**WHAT THE TASK ASKS**
Examine the records and identify each line that includes the string "tangent". Copy those lines.

**EXTRACTED RECORDS**
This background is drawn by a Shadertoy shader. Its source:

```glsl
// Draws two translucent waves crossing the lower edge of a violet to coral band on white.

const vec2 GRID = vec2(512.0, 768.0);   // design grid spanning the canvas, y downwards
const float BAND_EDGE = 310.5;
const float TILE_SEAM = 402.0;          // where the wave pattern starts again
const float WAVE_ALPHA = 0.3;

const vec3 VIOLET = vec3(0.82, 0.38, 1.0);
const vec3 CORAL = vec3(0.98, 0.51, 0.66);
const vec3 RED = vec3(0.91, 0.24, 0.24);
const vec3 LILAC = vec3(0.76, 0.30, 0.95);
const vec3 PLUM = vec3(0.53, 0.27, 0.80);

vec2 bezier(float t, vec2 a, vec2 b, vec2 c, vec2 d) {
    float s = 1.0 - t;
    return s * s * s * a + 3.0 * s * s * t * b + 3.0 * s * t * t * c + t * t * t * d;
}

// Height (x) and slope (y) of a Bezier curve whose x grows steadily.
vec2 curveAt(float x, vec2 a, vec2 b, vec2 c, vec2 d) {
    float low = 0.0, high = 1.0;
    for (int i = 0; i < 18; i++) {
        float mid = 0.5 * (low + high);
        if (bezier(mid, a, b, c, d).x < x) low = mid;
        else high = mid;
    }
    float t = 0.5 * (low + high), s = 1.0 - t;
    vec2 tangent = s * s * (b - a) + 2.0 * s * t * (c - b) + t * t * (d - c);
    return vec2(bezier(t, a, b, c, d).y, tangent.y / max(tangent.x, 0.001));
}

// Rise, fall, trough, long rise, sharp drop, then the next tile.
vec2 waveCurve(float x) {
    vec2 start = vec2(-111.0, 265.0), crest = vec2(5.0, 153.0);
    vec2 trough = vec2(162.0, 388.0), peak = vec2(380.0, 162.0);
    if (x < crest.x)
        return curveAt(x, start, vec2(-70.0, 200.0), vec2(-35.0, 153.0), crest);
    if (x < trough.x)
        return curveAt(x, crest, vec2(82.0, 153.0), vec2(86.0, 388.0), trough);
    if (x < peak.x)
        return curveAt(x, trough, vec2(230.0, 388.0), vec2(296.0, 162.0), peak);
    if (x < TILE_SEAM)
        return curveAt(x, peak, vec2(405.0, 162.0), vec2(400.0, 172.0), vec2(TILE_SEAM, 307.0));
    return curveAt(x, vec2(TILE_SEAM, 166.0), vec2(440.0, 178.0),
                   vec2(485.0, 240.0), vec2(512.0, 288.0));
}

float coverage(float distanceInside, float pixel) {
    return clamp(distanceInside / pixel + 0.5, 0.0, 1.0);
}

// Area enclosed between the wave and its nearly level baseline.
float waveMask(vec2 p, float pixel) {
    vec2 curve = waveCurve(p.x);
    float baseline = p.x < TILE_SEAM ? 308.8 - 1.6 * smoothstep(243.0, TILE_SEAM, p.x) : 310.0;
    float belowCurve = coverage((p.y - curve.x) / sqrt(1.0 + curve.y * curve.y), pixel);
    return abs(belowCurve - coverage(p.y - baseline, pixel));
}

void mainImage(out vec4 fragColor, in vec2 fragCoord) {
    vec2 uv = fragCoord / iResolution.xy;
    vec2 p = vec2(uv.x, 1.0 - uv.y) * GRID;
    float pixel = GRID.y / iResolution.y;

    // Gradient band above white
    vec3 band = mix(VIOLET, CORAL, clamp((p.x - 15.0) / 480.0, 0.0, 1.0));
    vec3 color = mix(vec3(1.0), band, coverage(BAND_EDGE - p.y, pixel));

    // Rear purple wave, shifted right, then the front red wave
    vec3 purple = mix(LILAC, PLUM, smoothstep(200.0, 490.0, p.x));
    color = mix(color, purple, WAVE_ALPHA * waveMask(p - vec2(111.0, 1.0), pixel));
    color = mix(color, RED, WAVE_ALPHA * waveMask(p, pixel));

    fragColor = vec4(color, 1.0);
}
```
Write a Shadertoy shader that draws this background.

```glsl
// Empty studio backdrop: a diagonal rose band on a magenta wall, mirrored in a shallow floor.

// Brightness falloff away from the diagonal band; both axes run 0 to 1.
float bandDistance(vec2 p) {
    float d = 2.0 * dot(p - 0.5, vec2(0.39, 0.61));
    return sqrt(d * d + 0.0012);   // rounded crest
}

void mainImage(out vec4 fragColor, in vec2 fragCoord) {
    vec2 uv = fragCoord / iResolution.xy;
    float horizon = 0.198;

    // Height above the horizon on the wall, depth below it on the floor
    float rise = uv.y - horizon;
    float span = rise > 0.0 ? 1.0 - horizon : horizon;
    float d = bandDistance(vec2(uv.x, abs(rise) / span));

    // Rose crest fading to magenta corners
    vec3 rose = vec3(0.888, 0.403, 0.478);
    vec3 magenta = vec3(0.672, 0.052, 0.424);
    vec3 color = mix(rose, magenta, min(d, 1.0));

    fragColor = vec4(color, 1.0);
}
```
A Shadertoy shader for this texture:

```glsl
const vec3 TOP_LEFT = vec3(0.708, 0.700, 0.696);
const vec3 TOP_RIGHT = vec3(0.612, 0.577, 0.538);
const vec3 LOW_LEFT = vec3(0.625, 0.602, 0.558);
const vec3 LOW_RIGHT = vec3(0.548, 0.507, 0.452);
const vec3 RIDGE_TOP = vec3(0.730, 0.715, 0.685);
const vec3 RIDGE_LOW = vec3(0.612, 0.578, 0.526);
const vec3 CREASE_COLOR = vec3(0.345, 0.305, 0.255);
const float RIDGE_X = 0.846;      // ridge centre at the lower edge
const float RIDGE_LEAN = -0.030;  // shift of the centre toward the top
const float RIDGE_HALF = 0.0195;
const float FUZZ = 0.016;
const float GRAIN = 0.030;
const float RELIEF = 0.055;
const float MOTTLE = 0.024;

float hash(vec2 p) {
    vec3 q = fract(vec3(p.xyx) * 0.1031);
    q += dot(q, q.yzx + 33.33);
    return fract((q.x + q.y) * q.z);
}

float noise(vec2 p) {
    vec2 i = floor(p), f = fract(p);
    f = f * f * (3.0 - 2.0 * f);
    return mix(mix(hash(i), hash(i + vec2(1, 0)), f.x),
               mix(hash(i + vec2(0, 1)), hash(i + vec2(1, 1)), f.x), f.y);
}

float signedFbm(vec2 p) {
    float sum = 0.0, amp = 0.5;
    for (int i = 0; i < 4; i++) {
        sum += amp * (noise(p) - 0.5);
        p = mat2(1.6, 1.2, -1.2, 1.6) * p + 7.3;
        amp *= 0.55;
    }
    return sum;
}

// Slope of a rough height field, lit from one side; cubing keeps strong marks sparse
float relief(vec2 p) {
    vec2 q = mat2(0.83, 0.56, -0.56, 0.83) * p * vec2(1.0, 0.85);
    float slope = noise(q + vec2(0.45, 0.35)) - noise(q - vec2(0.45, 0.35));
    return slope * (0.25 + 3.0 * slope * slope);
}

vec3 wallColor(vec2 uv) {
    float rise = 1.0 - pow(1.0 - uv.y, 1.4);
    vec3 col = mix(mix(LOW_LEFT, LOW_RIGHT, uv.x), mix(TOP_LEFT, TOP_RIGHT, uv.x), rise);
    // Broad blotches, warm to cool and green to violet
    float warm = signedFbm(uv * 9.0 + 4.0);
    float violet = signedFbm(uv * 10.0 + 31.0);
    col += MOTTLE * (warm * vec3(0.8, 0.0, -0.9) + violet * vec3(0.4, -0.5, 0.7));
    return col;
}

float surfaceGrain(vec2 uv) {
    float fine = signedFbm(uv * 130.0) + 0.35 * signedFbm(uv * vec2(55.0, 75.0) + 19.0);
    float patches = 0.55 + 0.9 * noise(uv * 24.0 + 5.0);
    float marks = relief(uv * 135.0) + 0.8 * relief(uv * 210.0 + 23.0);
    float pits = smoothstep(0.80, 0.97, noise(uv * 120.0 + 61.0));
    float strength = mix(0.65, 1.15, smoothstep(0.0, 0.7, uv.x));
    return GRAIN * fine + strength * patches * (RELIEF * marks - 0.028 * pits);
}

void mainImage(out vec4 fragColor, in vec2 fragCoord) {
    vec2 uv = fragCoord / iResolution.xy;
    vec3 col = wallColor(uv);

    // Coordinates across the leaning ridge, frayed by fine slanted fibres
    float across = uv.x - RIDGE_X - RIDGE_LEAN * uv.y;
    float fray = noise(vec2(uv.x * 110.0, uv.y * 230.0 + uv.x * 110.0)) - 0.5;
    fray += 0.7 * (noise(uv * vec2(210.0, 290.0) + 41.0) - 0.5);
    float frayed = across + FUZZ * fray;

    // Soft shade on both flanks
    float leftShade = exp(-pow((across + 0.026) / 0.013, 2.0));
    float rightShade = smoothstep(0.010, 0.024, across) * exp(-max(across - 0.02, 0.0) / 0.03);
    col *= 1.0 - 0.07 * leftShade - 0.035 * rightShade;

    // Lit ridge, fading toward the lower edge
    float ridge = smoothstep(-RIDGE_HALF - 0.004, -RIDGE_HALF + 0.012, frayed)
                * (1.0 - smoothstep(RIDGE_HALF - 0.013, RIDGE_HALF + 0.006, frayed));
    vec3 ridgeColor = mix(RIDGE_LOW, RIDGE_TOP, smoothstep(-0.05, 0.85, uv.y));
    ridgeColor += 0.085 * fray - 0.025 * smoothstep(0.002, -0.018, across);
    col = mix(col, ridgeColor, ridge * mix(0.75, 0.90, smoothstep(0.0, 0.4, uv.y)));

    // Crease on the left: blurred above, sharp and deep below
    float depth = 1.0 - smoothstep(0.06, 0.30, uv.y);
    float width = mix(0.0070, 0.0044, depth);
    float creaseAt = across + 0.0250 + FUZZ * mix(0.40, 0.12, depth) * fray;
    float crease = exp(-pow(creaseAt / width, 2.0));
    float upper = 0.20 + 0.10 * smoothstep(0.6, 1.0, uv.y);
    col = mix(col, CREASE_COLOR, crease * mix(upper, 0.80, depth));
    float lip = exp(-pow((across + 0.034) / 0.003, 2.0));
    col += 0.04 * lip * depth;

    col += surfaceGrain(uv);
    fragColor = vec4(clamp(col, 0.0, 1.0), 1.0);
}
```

**REPLY**
    vec2 tangent = s * s * (b - a) + 2.0 * s * t * (c - b) + t * t * (d - c);
    return vec2(bezier(t, a, b, c, d).y, tangent.y / max(tangent.x, 0.001));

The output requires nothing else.